This project engages University of Melbourne postgraduate coursework students with external partners, the Australian War Memorial and the RSL LifeCare War Museum, to carry out conservation of war heritage items. The War Museum at RSL LifeCare, Narrabeen NSW houses a collection of donations from past and current residents, recording Australia's defence forces from the First World War to present day conflicts and peacekeeping missions. The collection is especially significant because in many cases the donors and their families are actively involved in oral history and interpretation of the collection. Their knowledge of this 'living collection' is invaluable, and underpins the Museum's therapeutic reminiscence programmes.
Warmun Community Collection Conservation Project (2011- 2013)
John T Reid Charitable Trusts (2012–2013), Department of Culture & the Arts
Assoc.
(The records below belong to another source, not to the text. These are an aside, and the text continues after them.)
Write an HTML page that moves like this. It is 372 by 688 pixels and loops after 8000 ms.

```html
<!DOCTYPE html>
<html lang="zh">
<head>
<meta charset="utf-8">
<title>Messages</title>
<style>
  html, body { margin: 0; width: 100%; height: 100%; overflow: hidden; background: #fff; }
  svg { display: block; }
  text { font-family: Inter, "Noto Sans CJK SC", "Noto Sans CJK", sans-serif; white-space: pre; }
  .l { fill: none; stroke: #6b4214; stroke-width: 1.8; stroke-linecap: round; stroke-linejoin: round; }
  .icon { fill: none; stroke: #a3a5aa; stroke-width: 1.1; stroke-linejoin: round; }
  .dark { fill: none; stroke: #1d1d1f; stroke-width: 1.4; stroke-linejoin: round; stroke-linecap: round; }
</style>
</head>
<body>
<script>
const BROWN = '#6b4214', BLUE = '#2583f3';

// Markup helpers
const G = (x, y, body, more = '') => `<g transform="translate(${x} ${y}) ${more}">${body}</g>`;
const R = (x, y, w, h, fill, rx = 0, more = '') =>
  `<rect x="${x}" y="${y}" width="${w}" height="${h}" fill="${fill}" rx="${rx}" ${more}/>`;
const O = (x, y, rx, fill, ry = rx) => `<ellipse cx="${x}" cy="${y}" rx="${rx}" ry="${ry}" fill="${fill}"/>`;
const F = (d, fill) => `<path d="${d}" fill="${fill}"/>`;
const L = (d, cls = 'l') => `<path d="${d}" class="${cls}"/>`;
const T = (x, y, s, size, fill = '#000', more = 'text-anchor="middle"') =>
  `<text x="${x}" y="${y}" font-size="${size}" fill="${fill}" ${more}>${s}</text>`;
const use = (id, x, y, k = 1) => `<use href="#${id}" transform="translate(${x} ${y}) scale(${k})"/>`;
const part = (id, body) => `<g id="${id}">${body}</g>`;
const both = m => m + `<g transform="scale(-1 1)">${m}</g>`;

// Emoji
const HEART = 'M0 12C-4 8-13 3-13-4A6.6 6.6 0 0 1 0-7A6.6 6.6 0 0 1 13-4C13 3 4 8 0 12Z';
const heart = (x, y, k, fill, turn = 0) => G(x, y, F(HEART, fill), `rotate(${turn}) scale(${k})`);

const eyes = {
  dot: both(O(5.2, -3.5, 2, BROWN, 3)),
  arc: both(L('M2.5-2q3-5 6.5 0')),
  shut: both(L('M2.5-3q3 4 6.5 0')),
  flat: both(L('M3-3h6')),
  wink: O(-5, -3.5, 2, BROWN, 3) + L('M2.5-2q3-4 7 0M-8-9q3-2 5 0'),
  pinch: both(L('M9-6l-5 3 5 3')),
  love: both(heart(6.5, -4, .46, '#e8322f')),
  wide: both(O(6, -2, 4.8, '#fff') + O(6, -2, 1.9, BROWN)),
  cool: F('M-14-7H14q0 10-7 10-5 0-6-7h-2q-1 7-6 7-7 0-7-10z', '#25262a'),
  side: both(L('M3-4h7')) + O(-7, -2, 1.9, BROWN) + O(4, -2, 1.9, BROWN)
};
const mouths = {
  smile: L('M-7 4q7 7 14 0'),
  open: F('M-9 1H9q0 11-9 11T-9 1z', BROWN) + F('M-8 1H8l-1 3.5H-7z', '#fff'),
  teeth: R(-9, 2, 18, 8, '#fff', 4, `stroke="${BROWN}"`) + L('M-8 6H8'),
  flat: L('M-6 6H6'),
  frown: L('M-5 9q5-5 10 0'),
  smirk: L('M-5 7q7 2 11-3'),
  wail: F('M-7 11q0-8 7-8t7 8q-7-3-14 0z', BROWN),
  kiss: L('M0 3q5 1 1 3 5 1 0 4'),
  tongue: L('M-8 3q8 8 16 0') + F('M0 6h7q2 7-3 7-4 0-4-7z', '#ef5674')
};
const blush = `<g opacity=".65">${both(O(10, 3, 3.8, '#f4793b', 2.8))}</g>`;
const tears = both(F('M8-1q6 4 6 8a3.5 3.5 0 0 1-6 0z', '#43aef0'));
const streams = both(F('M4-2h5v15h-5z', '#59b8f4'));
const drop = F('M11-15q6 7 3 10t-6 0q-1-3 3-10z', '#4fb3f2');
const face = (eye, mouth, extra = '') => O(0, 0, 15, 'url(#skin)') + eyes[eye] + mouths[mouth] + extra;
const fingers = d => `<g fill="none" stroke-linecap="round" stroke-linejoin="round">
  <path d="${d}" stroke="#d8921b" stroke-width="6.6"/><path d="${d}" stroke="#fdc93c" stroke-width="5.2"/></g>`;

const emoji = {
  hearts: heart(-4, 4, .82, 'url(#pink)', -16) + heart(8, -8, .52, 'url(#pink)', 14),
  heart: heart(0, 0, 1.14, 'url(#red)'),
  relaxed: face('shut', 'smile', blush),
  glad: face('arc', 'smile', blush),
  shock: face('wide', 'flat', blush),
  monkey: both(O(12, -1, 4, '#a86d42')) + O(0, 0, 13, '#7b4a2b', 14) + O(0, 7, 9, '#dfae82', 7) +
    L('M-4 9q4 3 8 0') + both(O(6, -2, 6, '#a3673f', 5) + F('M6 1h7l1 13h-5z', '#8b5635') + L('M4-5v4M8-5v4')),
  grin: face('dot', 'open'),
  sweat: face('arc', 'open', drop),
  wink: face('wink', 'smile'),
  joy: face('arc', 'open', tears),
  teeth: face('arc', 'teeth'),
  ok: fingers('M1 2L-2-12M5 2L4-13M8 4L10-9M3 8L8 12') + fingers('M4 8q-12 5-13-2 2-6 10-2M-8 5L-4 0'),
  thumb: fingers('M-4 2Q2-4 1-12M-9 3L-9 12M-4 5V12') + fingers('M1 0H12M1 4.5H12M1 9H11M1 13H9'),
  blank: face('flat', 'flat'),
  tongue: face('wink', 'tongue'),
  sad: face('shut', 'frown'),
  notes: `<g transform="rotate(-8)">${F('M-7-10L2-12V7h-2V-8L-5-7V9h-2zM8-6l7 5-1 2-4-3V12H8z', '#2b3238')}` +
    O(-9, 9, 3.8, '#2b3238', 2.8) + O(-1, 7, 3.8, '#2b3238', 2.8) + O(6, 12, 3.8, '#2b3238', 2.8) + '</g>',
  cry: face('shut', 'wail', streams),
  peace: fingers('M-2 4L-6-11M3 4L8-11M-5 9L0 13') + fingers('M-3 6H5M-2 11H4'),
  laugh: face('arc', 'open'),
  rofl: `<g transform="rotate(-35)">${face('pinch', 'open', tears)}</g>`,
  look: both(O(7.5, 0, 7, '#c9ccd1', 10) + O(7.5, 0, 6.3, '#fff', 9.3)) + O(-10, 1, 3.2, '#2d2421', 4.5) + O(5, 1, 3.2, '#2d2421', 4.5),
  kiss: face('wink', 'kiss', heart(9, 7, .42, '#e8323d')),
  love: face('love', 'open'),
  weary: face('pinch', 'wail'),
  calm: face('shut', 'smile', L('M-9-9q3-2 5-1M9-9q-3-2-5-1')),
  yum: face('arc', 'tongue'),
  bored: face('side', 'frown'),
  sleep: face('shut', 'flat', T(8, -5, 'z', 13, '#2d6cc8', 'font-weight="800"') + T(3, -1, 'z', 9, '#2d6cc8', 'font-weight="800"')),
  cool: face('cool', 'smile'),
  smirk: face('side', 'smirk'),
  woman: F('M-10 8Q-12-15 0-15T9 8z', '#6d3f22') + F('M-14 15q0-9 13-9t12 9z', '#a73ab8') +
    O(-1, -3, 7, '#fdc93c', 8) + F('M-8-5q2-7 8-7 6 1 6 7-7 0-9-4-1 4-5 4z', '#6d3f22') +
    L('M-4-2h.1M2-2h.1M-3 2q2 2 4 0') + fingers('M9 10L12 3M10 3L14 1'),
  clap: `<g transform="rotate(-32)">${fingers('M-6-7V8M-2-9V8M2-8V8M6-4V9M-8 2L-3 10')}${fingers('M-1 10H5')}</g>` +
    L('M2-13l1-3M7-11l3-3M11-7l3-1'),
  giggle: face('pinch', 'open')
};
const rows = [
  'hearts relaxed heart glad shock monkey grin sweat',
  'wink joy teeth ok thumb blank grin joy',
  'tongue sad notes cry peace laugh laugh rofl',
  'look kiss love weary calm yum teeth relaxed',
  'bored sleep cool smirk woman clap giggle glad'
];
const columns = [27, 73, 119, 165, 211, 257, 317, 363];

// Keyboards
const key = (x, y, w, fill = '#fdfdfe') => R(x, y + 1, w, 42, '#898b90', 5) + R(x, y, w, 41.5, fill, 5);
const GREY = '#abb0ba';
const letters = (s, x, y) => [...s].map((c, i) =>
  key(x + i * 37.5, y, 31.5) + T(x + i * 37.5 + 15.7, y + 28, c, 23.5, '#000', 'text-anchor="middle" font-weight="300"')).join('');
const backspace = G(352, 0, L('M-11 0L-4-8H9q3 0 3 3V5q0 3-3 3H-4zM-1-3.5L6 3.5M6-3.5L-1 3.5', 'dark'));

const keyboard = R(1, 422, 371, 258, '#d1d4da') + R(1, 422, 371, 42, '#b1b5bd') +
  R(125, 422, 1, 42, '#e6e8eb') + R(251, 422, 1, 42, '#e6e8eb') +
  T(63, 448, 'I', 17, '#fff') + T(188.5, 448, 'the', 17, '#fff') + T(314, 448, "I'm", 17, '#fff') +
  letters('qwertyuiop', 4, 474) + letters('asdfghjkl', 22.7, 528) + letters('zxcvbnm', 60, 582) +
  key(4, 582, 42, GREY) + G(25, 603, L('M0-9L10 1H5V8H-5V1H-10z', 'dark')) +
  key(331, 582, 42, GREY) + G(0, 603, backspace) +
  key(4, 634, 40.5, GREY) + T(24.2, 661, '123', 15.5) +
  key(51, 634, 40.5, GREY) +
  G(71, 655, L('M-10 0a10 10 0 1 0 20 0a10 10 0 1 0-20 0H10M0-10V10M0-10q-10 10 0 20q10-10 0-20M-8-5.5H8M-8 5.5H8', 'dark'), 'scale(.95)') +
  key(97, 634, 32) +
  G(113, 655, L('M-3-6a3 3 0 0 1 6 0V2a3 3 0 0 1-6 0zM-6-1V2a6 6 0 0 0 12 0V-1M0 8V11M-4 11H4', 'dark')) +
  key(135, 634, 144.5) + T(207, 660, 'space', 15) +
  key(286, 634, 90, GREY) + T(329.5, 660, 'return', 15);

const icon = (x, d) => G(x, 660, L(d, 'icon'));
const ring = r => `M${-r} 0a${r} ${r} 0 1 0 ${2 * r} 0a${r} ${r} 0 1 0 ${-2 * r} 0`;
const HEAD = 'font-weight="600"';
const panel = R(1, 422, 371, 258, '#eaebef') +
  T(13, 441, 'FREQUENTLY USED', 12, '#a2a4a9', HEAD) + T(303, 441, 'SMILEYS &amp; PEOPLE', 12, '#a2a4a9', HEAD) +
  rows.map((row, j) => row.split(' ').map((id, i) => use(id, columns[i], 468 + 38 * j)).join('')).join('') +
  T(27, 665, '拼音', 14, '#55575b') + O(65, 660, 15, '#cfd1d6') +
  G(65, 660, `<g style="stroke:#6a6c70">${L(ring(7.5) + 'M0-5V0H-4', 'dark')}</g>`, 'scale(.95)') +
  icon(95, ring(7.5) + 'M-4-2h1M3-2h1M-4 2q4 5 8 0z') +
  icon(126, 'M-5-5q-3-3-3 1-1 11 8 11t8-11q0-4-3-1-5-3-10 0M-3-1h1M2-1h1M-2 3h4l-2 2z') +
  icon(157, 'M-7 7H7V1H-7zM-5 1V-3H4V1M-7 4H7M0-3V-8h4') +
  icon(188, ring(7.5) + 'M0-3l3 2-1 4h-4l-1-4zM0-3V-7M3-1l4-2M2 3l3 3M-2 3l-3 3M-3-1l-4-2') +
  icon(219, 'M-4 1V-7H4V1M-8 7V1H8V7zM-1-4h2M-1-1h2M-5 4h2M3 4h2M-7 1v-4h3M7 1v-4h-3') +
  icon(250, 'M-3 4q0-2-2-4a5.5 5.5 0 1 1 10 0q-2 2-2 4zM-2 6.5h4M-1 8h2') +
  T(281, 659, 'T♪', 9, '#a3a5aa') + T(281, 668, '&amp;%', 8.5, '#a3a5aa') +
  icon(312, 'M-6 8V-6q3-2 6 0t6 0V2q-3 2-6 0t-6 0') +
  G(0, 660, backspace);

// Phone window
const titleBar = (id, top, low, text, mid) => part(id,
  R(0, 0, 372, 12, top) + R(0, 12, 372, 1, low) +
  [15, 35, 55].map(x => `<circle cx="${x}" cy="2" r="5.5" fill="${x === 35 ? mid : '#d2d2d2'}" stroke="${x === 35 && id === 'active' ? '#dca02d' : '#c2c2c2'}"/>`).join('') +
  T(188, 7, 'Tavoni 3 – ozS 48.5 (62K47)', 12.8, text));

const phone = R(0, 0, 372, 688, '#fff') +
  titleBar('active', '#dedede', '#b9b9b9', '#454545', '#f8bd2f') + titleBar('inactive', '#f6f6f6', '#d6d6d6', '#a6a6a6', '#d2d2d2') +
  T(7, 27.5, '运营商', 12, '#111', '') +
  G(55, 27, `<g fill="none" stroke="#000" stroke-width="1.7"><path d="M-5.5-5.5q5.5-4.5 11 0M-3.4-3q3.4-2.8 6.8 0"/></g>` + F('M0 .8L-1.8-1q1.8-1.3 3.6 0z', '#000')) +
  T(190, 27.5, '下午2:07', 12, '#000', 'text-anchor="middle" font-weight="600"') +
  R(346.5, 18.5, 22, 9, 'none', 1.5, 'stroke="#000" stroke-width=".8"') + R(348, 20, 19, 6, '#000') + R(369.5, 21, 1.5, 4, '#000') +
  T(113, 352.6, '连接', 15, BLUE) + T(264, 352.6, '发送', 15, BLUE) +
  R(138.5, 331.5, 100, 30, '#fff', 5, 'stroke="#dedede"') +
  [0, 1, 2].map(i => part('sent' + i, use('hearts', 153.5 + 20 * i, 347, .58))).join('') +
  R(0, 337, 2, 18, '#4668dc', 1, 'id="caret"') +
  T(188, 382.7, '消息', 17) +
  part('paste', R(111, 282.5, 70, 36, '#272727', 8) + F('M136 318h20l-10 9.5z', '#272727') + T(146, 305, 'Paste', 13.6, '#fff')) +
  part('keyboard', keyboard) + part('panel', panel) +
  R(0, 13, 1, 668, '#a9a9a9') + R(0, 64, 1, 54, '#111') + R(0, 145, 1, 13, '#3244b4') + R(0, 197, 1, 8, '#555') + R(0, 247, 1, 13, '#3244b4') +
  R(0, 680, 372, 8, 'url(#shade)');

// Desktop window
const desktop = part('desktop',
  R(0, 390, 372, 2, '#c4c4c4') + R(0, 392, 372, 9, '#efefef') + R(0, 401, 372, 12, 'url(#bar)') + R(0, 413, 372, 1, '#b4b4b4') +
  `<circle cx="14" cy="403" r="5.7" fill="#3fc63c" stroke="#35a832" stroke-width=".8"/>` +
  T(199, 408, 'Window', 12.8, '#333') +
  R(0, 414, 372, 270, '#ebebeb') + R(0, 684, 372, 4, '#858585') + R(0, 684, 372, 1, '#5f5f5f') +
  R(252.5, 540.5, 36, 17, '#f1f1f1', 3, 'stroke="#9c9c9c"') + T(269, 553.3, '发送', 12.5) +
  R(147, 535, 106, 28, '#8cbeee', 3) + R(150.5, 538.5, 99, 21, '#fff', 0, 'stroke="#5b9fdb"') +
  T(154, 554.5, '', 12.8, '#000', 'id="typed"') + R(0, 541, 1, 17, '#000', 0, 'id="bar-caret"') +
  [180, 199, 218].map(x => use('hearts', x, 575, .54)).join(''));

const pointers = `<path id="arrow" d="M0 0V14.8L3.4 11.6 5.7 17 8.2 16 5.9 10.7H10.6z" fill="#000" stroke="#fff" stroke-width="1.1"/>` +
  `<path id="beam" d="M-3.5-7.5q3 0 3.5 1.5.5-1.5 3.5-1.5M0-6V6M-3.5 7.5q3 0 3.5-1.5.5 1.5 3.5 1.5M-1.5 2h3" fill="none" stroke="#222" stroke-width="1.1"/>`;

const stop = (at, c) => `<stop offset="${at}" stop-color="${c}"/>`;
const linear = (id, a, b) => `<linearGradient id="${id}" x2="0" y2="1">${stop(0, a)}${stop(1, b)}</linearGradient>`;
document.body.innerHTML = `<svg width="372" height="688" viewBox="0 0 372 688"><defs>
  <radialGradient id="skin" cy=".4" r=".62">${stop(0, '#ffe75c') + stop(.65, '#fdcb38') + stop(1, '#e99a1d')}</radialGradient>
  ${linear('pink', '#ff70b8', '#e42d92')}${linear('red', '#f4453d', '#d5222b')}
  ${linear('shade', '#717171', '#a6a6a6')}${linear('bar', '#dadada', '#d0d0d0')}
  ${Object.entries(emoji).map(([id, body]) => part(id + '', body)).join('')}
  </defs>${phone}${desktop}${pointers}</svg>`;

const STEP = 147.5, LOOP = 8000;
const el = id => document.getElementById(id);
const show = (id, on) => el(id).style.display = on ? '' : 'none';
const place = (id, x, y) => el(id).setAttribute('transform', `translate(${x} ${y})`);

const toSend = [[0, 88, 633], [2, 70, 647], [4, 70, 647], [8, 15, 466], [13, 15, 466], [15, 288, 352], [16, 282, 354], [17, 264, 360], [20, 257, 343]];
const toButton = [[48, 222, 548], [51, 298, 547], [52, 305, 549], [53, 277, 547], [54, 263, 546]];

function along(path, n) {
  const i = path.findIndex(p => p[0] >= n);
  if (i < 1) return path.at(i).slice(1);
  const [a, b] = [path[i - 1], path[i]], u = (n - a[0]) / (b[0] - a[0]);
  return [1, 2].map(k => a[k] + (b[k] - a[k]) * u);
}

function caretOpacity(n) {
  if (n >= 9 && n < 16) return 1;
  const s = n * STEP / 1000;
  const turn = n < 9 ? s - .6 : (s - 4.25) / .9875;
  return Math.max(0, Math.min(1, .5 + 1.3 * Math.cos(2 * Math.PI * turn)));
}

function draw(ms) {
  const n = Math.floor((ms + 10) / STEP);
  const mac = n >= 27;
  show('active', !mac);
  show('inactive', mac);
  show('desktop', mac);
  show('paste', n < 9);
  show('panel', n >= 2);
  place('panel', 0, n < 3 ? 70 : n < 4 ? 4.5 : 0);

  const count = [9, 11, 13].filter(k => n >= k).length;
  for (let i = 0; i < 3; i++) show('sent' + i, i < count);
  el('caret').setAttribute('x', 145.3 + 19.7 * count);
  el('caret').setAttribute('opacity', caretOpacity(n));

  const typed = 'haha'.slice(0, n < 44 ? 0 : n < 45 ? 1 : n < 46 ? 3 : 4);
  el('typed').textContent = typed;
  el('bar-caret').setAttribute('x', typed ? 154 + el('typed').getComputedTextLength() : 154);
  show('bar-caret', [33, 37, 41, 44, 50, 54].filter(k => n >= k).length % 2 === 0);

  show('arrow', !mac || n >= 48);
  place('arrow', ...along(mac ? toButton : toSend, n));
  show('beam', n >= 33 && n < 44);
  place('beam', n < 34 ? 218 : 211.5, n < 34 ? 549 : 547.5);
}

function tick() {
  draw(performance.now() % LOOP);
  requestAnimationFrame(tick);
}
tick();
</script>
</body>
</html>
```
Professor Robyn Sloggett, Sophie Lewincamp
In 2011 a major flood at the Warmun Art Centre and conservation treatment and return of 180 works of art, has enabled a ground-breaking new partnership between Warmun and the Centre for Cultural Materials Conservation; The Gija Two-Way Learning Program is currently in development and will facilitate a tertiary education level expansion of the original Gija two-way learning concept which gave rise the famous Warmun Art Movement in the 1970's.
Compositional study of ochre-earth pigments based on micro PIXE and microXRF - microXRD techniques by application of multipixel array detector technology (2009-2012)
CSIRO Collaborative Research Program
Dr Petronella Nel, Hay, Lynch.
Initial research into pigment mixtures developed into research focusing on the characterization of earth-based pigments, associated with ancient, Indigenous and contemporary artefacts and works of art. The collaborative research between GCCMC and CSIRO has attracted funding, trained 3 students via their minor thesis research projects, resulting in 4 publications, and presentations at 3 conferences and 4 seminars.